The Times They Are A-Changin’
Half a century ago, Bob Dylan shocked the music world by plugging in an electric guitar and alienating folk purists. For decades he continued to confound expectations, selling millions of records with dense, enigmatic song-writing. Now, this poet laureate of the rock era has been rewarded with the Nobel Prize in Literature this year, an honour that elevates him into the company of T. S. Eliot, Gabriel García Márquez, Toni Morrison and Samuel Beckett. At 75, he is the first musician to win the award, and his selection is perhaps the most radical choice in a history stretching back to 1901. In choosing a popular musician for the literary world’s highest honour, the Swedish Academy, which awards the prize, has dramatically redefined the boundaries of literature, setting off a debate about whether song lyrics have the same artistic value as poetry or novels.

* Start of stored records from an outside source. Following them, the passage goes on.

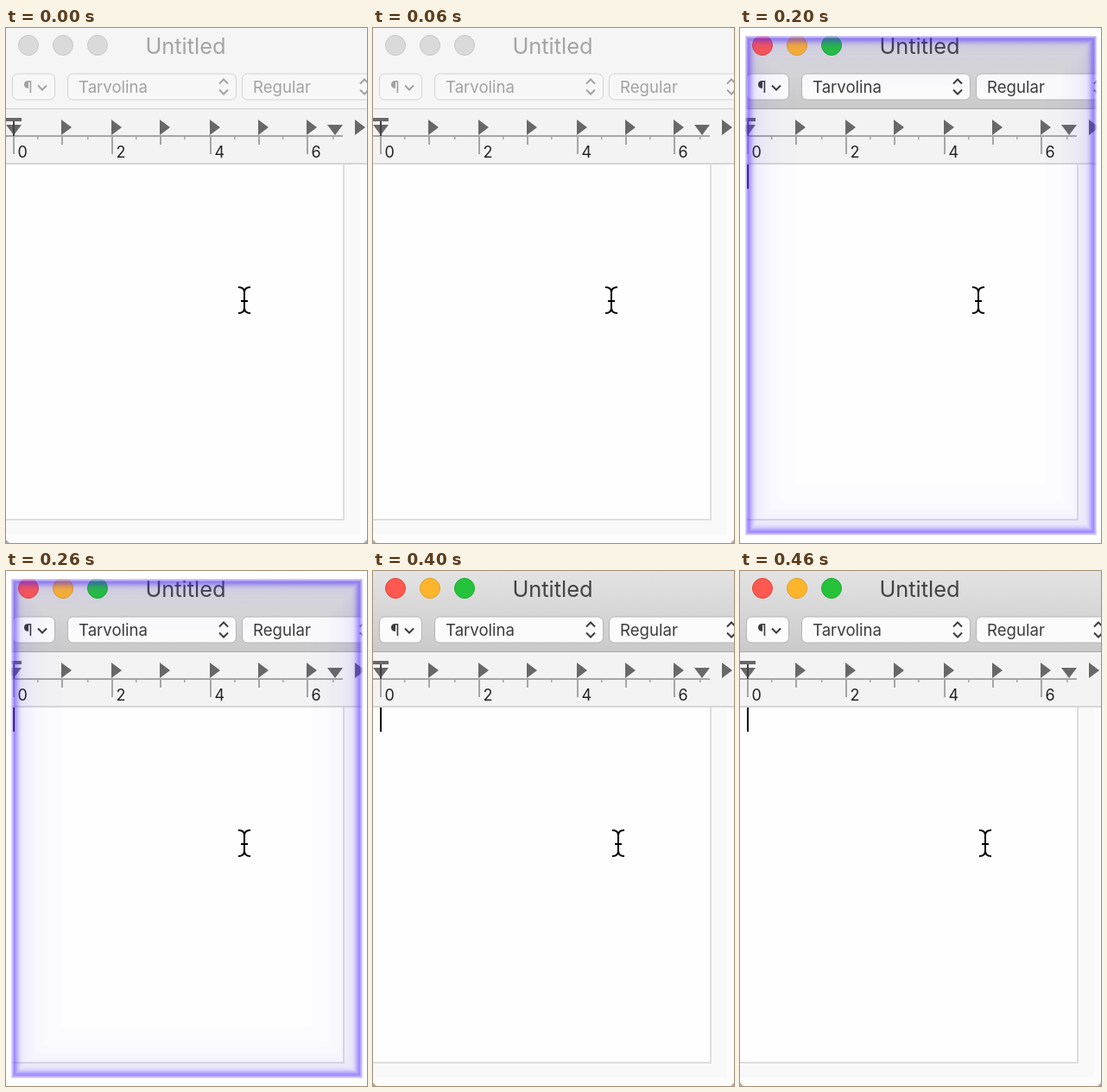
Write an HTML page with a canvas that moves like this. It is 418 by 596 pixels and loops after 0.5 s.

```html
<!DOCTYPE html>
<html lang="en">
<head>
<meta charset="utf-8">
<title>Editor window</title>
<style>
html, body { margin: 0; width: 100%; height: 100%; overflow: hidden; background: #fff; }
canvas { display: block; }
</style>
</head>
<body>
<canvas id="stage" width="418" height="596"></canvas>
<script>
const ctx = document.getElementById('stage').getContext('2d');
const W = 418, H = 596, STEP = 100, LOOP = 500;

const ACTIVE = {
  bar: ['#e3e3e3', '#cacaca'], edge: '#a9a9a9', title: '#434343', text: '#3c3c3c',
  box: '#fbfbfb', boxEdge: '#b4b4b4',
  lights: [['#ff5850', '#e2463f'], ['#ffb52b', '#e09f25'], ['#25c33b', '#1dac2d']]
};
const INACTIVE = {
  bar: ['#f5f5f5', '#f5f5f5'], edge: '#d0d0d0', title: '#a4a4a4', text: '#a2a2a2',
  box: '#f7f7f7', boxEdge: '#d3d3d3',
  lights: Array(3).fill(['#dadada', '#c7c7c7'])
};

// near/far: strengths of the tight and the wide part of the glow
const POSES = [
  { look: INACTIVE, cursor: 276 },
  { look: ACTIVE, cursor: 276 },
  { look: ACTIVE, cursor: 276, glow: { x: 6, y: 9, r: 413, b: 587, near: 0.36, far: 0.17, reach: 17 } },
  { look: ACTIVE, cursor: 276, glow: { x: 5, y: 8, r: 414, b: 589, near: 0.15, far: 0.08, reach: 13 } },
  { look: ACTIVE, cursor: 284 }
];

function rect(x, y, w, h, color) {
  ctx.fillStyle = color;
  ctx.fillRect(x, y, w, h);
}

function polygon(color, ...points) {
  ctx.fillStyle = color;
  ctx.beginPath();
  points.forEach(([x, y]) => ctx.lineTo(x, y));
  ctx.fill();
}

function line(color, width, ...points) {
  ctx.strokeStyle = color;
  ctx.lineWidth = width;
  ctx.beginPath();
  points.forEach(([x, y]) => ctx.lineTo(x, y));
  ctx.stroke();
}

function text(str, x, y, size, color, align = 'left') {
  ctx.font = `${size}px Inter, sans-serif`;
  ctx.textAlign = align;
  ctx.fillStyle = color;
  ctx.fillText(str, x, y);
}

function chevron(x, y, dir, color) {
  line(color, 2, [x - 5, y - 2.5 * dir], [x, y + 2.5 * dir], [x + 5, y - 2.5 * dir]);
}

function control(x, w, look) {
  ctx.beginPath();
  ctx.roundRect(x, 53, w, 30, 6);
  ctx.fillStyle = look.box;
  ctx.fill();
  ctx.strokeStyle = look.boxEdge;
  ctx.lineWidth = 1;
  ctx.stroke();
}

function stepper(x, color) {
  chevron(x, 62, -1, color);
  chevron(x, 74, 1, color);
}

function drawToolbar(look) {
  const shade = ctx.createLinearGradient(0, 0, 0, 93);
  look.bar.forEach((color, i) => shade.addColorStop(i, color));
  rect(0, 0, W, 93, shade);
  rect(0, 93, W, 1, look.edge);

  look.lights.forEach(([fill, edge], i) => {
    ctx.beginPath();
    ctx.arc(26 + 40 * i, 20, 11.5, 0, 2 * Math.PI);
    ctx.fillStyle = fill;
    ctx.fill();
    ctx.strokeStyle = edge;
    ctx.lineWidth = 1;
    ctx.stroke();
  });
  text('Untitled', 208, 30, 25.4, look.title, 'center');

  control(7.5, 49, look);
  text('¶', 20, 75, 18, look.text);
  chevron(42, 69, 1, look.text);
  control(71.5, 195, look);
  text('Tarvolina', 84, 75, 18.6, look.text);
  stepper(252, look.text);
  control(273.5, 160, look);
  text('Regular', 286, 75, 18.6, look.text);
  stepper(415, look.text);
}

function drawRuler() {
  const dark = '#686868', tick = '#a6a6a6';
  rect(0, 94, W, 62, '#f3f3f3');
  rect(0, 156, W, 2, '#d6d6d6');
  rect(0, 124, 390, 2, tick);
  for (let half = 0; half <= 13; half++) {
    const x = 8 + 2 * Math.round(half * 14.2);
    const length = half % 4 === 0 ? 20 : half % 2 === 0 ? 9 : 3;
    rect(x, 126, half % 2 ? 1.5 : 2, length, tick);
    if (half % 4 === 0) text(half / 2, x + 5.5, 150, 18, '#222');
    if (half && half % 2 === 0) polygon(dark, [x, 106], [x + 12, 115], [x, 124]);
  }
  polygon(dark, [404, 106], [416, 115], [404, 124]);
  for (const x of [9, 381]) polygon(dark, [x - 9, 112], [x + 9, 112], [x, 124]);
  rect(0, 104, 18, 4, dark);
  rect(8, 108, 2, 17, '#404040');
}

function drawPage() {
  rect(0, 158, W, H - 158, '#f9f9f9');
  rect(410, 158, 8, H - 158, '#fcfcfc');
  rect(0, 586, W, 10, '#fcfcfc');
  rect(0, 158, 392, 412, '#dedede');
  rect(0, 158, 390, 410, '#fefefe');
}

function drawCursor(x) {
  ctx.strokeStyle = '#000';
  ctx.lineWidth = 2;
  ctx.beginPath();
  for (const side of [-1, 1]) {
    ctx.moveTo(x + 7 * side, 300);
    ctx.quadraticCurveTo(x, 300, x, 306);
    ctx.lineTo(x, 324);
    ctx.quadraticCurveTo(x, 330, x + 7 * side, 330);
  }
  ctx.moveTo(x - 4, 316);
  ctx.lineTo(x + 4, 316);
  ctx.stroke();
}

function drawCorners() {
  polygon('#b0b0b0', [0, 592], [4, 596], [0, 596]);
  polygon('#b0b0b0', [W, 592], [W - 4, 596], [W, 596]);
}

function drawGlow({ x, y, r, b, near, far, reach }) {
  ctx.lineWidth = 1;
  for (let d = 0; d < 60; d++) {
    const alpha = near * Math.exp(-(((d - 3) / 5) ** 2)) + far * Math.exp(-d / reach);
    ctx.strokeStyle = `rgba(70,35,255,${alpha})`;
    ctx.strokeRect(x + d + 0.5, y + d + 0.5, r - x - 2 * d - 1, b - y - 2 * d - 1);
  }
  for (let d = 0; d < 3; d++) {
    ctx.strokeStyle = `rgba(250,238,255,${0.65 - 0.22 * d})`;
    ctx.strokeRect(x + d + 0.5, y + d + 0.5, r - x - 2 * d - 1, b - y - 2 * d - 1);
  }
  rect(0, 0, W, y, '#fff');
  rect(0, b, W, H - b, '#fff');
  rect(0, 0, x, H, '#fff');
  rect(r, 0, W - r, H, '#fff');
}

function draw(time) {
  const { look, cursor, glow } = POSES[Math.floor((time % LOOP) / STEP)];
  drawPage();
  drawToolbar(look);
  drawRuler();
  if (look === ACTIVE) rect(8, 158, 2, 28, '#000');
  drawCursor(cursor);
  if (glow) drawGlow(glow);
  else drawCorners();
}

const start = performance.now();
function tick() {
  draw(performance.now() - start);
  requestAnimationFrame(tick);
}
tick();
</script>
</body>
</html>
```
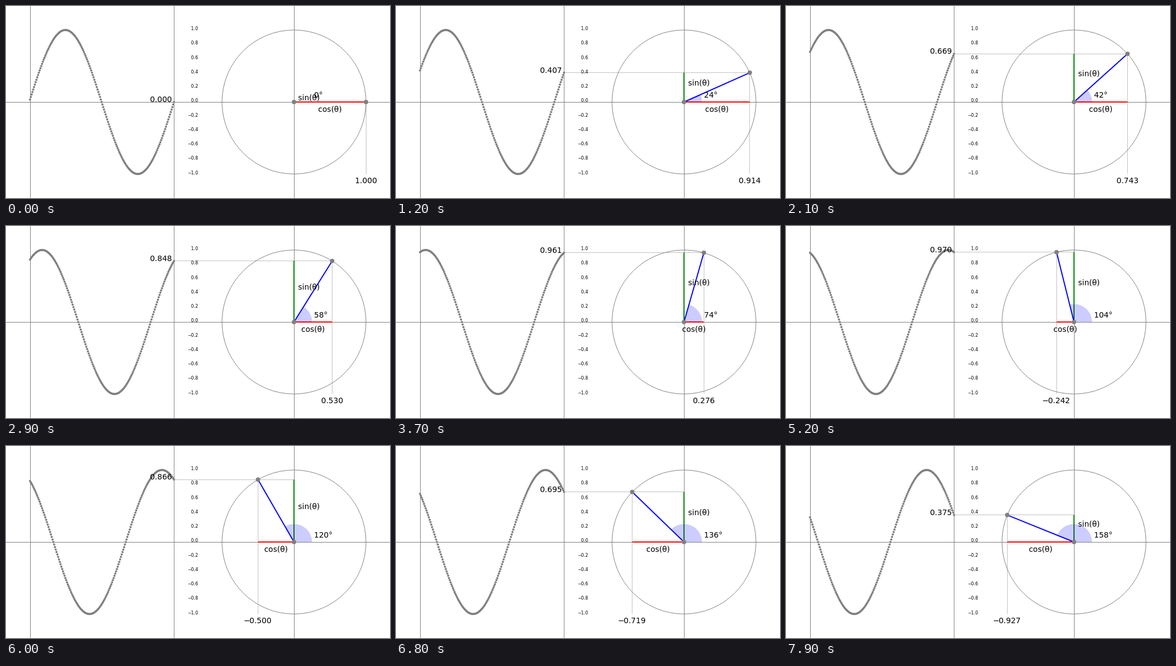
Animation, 700 px wide and 350 px high, one loop 8000 ms. Source, as an HTML page with a canvas:

```html
<!DOCTYPE html>
<html lang="en">
<head>
<meta charset="utf-8">
<title>Sine and cosine on the unit circle</title>
<style>
  html, body { margin: 0; width: 100%; height: 100%; overflow: hidden; background: #fff; }
  canvas { display: block; }
</style>
</head>
<body>
<canvas id="stage" width="700" height="350"></canvas>
<script>
const ctx = document.getElementById('stage').getContext('2d');
const W = 700, H = 350, R = 131.25;
const CX = 525, CY = 175, LEFT = 43.75, RIGHT = 306.25;
const GRAY = '#808080', PALE = '#c0c0c0';
const STEP_MS = 100, STEPS = 80, STEP_DEG = 2, DOTS = 180;
const FONT = '"DejaVu Sans", sans-serif';
const MINUS_ADVANCE = 0.632, MINUS_INSET = 0.103;

const rad = deg => deg * Math.PI / 180;
const crisp = v => Math.floor(v) + 0.5;

function line(x1, y1, x2, y2, color, width = 1) {
  ctx.strokeStyle = color;
  ctx.lineWidth = width;
  ctx.beginPath();
  ctx.moveTo(x1, y1);
  ctx.lineTo(x2, y2);
  ctx.stroke();
}

function dot(x, y, r) {
  ctx.fillStyle = GRAY;
  ctx.beginPath();
  ctx.arc(x, y, r, 0, 2 * Math.PI);
  ctx.fill();
}

function text(str, x, y, align = 'left', size = 14) {
  ctx.font = `${size}px ${FONT}`;
  ctx.fillStyle = '#000';
  ctx.textAlign = align;
  ctx.fillText(str, x, y);
}

// A number with a narrow minus sign; align is 'center' or 'right'.
function number(value, digits, x, y, align, size = 14) {
  const str = Math.abs(value).toFixed(digits);
  ctx.font = `${size}px ${FONT}`;
  const minus = value < 0 ? MINUS_ADVANCE * size : 0;
  const total = ctx.measureText(str).width + minus;
  const left = x - (align === 'center' ? total / 2 : total);
  if (minus) text('\u2212', left - MINUS_INSET * size, y, 'left', size);
  text(str, left + minus, y, 'left', size);
}

function drawGuides(px, py) {
  const y = crisp(py), x = crisp(px);
  line(RIGHT, y, Math.max(px, CX), y, PALE);
  line(x, py, x, CY + R, PALE);
}

function drawAxes() {
  for (const x of [44.5, 306.5, 525.5]) line(x, 0, x, H, GRAY);
  line(0, 175.5, W, 175.5, GRAY);
  ctx.beginPath();
  ctx.arc(CX, CY, R, 0, 2 * Math.PI);
  ctx.stroke();
  for (let i = -5; i <= 5; i++) {
    number(i / 5, 1, 350, Math.ceil(CY - i / 5 * R), 'right', 8);
  }
}

function drawWave(deg) {
  const gap = (RIGHT - LEFT) / (DOTS - 1);
  for (let i = 0; i < DOTS; i++) {
    dot(RIGHT - i * gap, CY - R * Math.sin(rad(deg - i * STEP_DEG)), 2);
  }
}

function drawAngle(deg, px, py) {
  line(CX, CY, px, CY, '#f00', 2);
  line(CX, CY, CX, py, '#008000', 2);
  ctx.fillStyle = 'rgba(0, 0, 255, 0.2)';
  ctx.beginPath();
  ctx.moveTo(CX, CY);
  ctx.arc(CX, CY, R / 4, 0, -rad(deg), true);
  ctx.fill();
  if (deg > 0) line(CX, CY, px, py, '#00f', 2);
  dot(CX, CY, 4);
  dot(px, py, 4);
}

function drawLabels(deg, sin, cos, px, py) {
  text('sin(θ)', 532.5, Math.round((CY + py) / 2 - 3.5));
  text('cos(θ)', (CX + px) / 2, 193, 'center');
  text(deg + '°', 561.5, 167);
  number(sin, 3, 302.5, Math.round(py), 'right');
  number(cos, 3, px, 323, 'center');
}

function draw(deg) {
  const sin = Math.sin(rad(deg)), cos = Math.cos(rad(deg));
  const px = CX + R * cos, py = CY - R * sin;
  ctx.fillStyle = '#fff';
  ctx.fillRect(0, 0, W, H);
  drawGuides(px, py);
  drawAxes();
  drawWave(deg);
  drawAngle(deg, px, py);
  drawLabels(deg, sin, cos, px, py);
}

function tick() {
  draw(Math.floor(performance.now() / STEP_MS) % STEPS * STEP_DEG);
  requestAnimationFrame(tick);
}
tick();
</script>
</body>
</html>
```
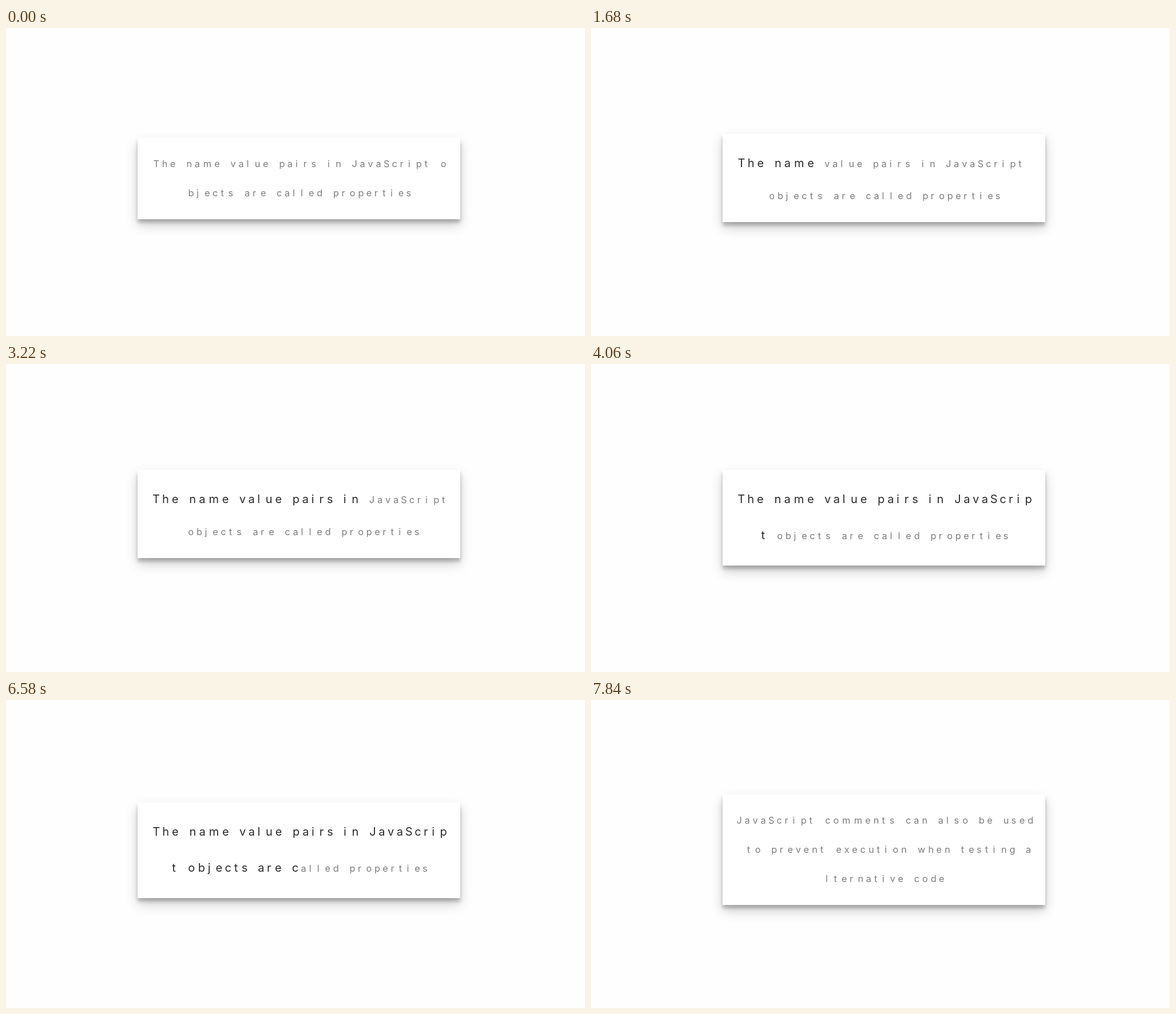
An HTML page with a canvas that plays this animation: 1012x538 px, repeating every 8000 ms.

```html
<!DOCTYPE html>
<html lang="en">
<head>
<meta charset="utf-8">
<title>Typing practice</title>
<style>
  html, body { margin: 0; width: 100%; height: 100%; overflow: hidden; background: #fefefe; }
  canvas { display: block; }
</style>
</head>
<body>
<canvas id="stage" width="1012" height="538"></canvas>
<script>
const ctx = document.getElementById('stage').getContext('2d');
const LOOP = 8000, STEP = 140;
const NEXT_PHRASE = 7700;
const CARD = { x: 230, width: 564, pad: 20 };
const MAX_LINE = CARD.width - 2 * CARD.pad;

const PHRASES = [
  'The name value pairs in JavaScript objects are called properties',
  'JavaScript comments can also be used to prevent execution when testing alternative code'
];

const STYLES = {
  waiting: { em: 16, font: '400 16.3px Inter, sans-serif', color: '#7c7c7c', height: 51, baseline: 31 },
  typed: { em: 20, font: '400 20px Inter, sans-serif', color: '#2a2a2a', height: 63.5, baseline: 38 }
};

// Letter widths in em, by group; a cell adds a gap in front and has a minimum width.
const WIDTHS = { m: 1.045, w: .9, bdghnopu: .67, acevxJST: .59, s: .5, frt: .39, ijl: .27 };
const GAP = 4, MIN_CELL = 14;

// Typing speed: [time, letters typed], linear in between
const PACE = [
  [0, 0], [840, 3], [1260, 4], [1680, 8], [3220, 23.3], [4060, 34],
  [4480, 37.4], [5600, 40], [6160, 42], [7280, 58], [7560, 64]
];

function typedAt(time) {
  const t = Math.floor((time + .01) / STEP) * STEP;
  const next = PACE.findIndex(([at]) => at > t);
  if (next < 0) return PHRASES[0].length;
  const [t0, n0] = PACE[next - 1], [t1, n1] = PACE[next];
  return Math.floor(n0 + (n1 - n0) * (t - t0) / (t1 - t0) + 1e-6);
}

function glyphWidth(ch, style) {
  const group = Object.keys(WIDTHS).find(letters => letters.includes(ch));
  return group ? WIDTHS[group] * style.em : 0;
}

// Breaks anywhere, letter by letter; spaces count as cells.
function layout(text, typed) {
  const lines = [];
  let line = null;
  [...text].forEach((ch, i) => {
    const style = i < typed ? STYLES.typed : STYLES.waiting;
    const glyph = glyphWidth(ch, style);
    const width = Math.max(MIN_CELL, glyph + GAP);
    if (!line || line.width + width > MAX_LINE) {
      line = { cells: [], width: 0, height: 0, baseline: 0 };
      lines.push(line);
    }
    line.cells.push({ ch, style, glyph, width });
    line.width += width;
    line.height = Math.max(line.height, style.height);
    line.baseline = Math.max(line.baseline, style.baseline);
  });
  return lines;
}

function cardHeight(lines) {
  return Math.floor(lines.reduce((sum, line) => sum + line.height, 2 * CARD.pad));
}

// The card is centred again only after a finished word, or one step into a new phrase.
function cardTop(t, typed) {
  const [first, second] = PHRASES;
  const settled = t < NEXT_PHRASE + STEP
    ? layout(first, typed ? first.lastIndexOf(' ', typed - 1) + 1 : 0)
    : layout(second, 0);
  return Math.floor(267.6 - .53 * cardHeight(settled));
}

function drawCard(top, height) {
  ctx.save();
  ctx.fillStyle = '#fff';
  for (const [offset, blur, alpha] of [[10, 20, .19], [6, 6, .23]]) {
    ctx.shadowColor = `rgba(0,0,0,${alpha})`;
    ctx.shadowOffsetY = offset;
    ctx.shadowBlur = blur;
    ctx.fillRect(CARD.x, top, CARD.width, height);
  }
  ctx.restore();
}

function drawLine(line, y) {
  let x = CARD.x + (CARD.width - line.width) / 2;
  for (const { ch, style, glyph, width } of line.cells) {
    ctx.font = style.font;
    ctx.fillStyle = style.color;
    ctx.fillText(ch, x + GAP + glyph / 2, y);
    x += width;
  }
}

function draw(t) {
  ctx.fillStyle = '#fefefe';
  ctx.fillRect(0, 0, 1012, 538);
  ctx.textAlign = 'center';
  ctx.textBaseline = 'alphabetic';

  const typed = typedAt(t);
  const lines = t < NEXT_PHRASE ? layout(PHRASES[0], typed) : layout(PHRASES[1], 0);
  const top = cardTop(t, typed);
  drawCard(top, cardHeight(lines));

  let y = top + CARD.pad;
  for (const line of lines) {
    drawLine(line, Math.floor(y + line.baseline));
    y += line.height;
  }
}

const start = performance.now();
function tick() {
  draw((performance.now() - start) % LOOP);
  requestAnimationFrame(tick);
}
tick();
</script>
</body>
</html>
```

In this issue of Simollanghan, we acknowledge and applaud this ground-breaking history with one of Dylan’s own timeless songs, The Times They Are A-Changin’
Dylan wrote the song in the September of 1963 as a deliberate attempt to create an “anthem of change”. According to him, it is “about the people who don’t take you seriously but, expect you to take him or her seriously.” From the youth’s point of view, this incorporates everyone from parents to teachers, from those who programme TV channels to politicians. And yet, what has been called one of the most famous protest songs of all times isn’t really protesting anything. It is rather saying, “it’s time to wake up, the world has moved on”. It is a song about perception. You don’t have to arise up and overthrow the evil empire, but rather just admit that the world has changed irrevocably. So be careful – it might just pass you by, and you might just be left wondering where the old world went.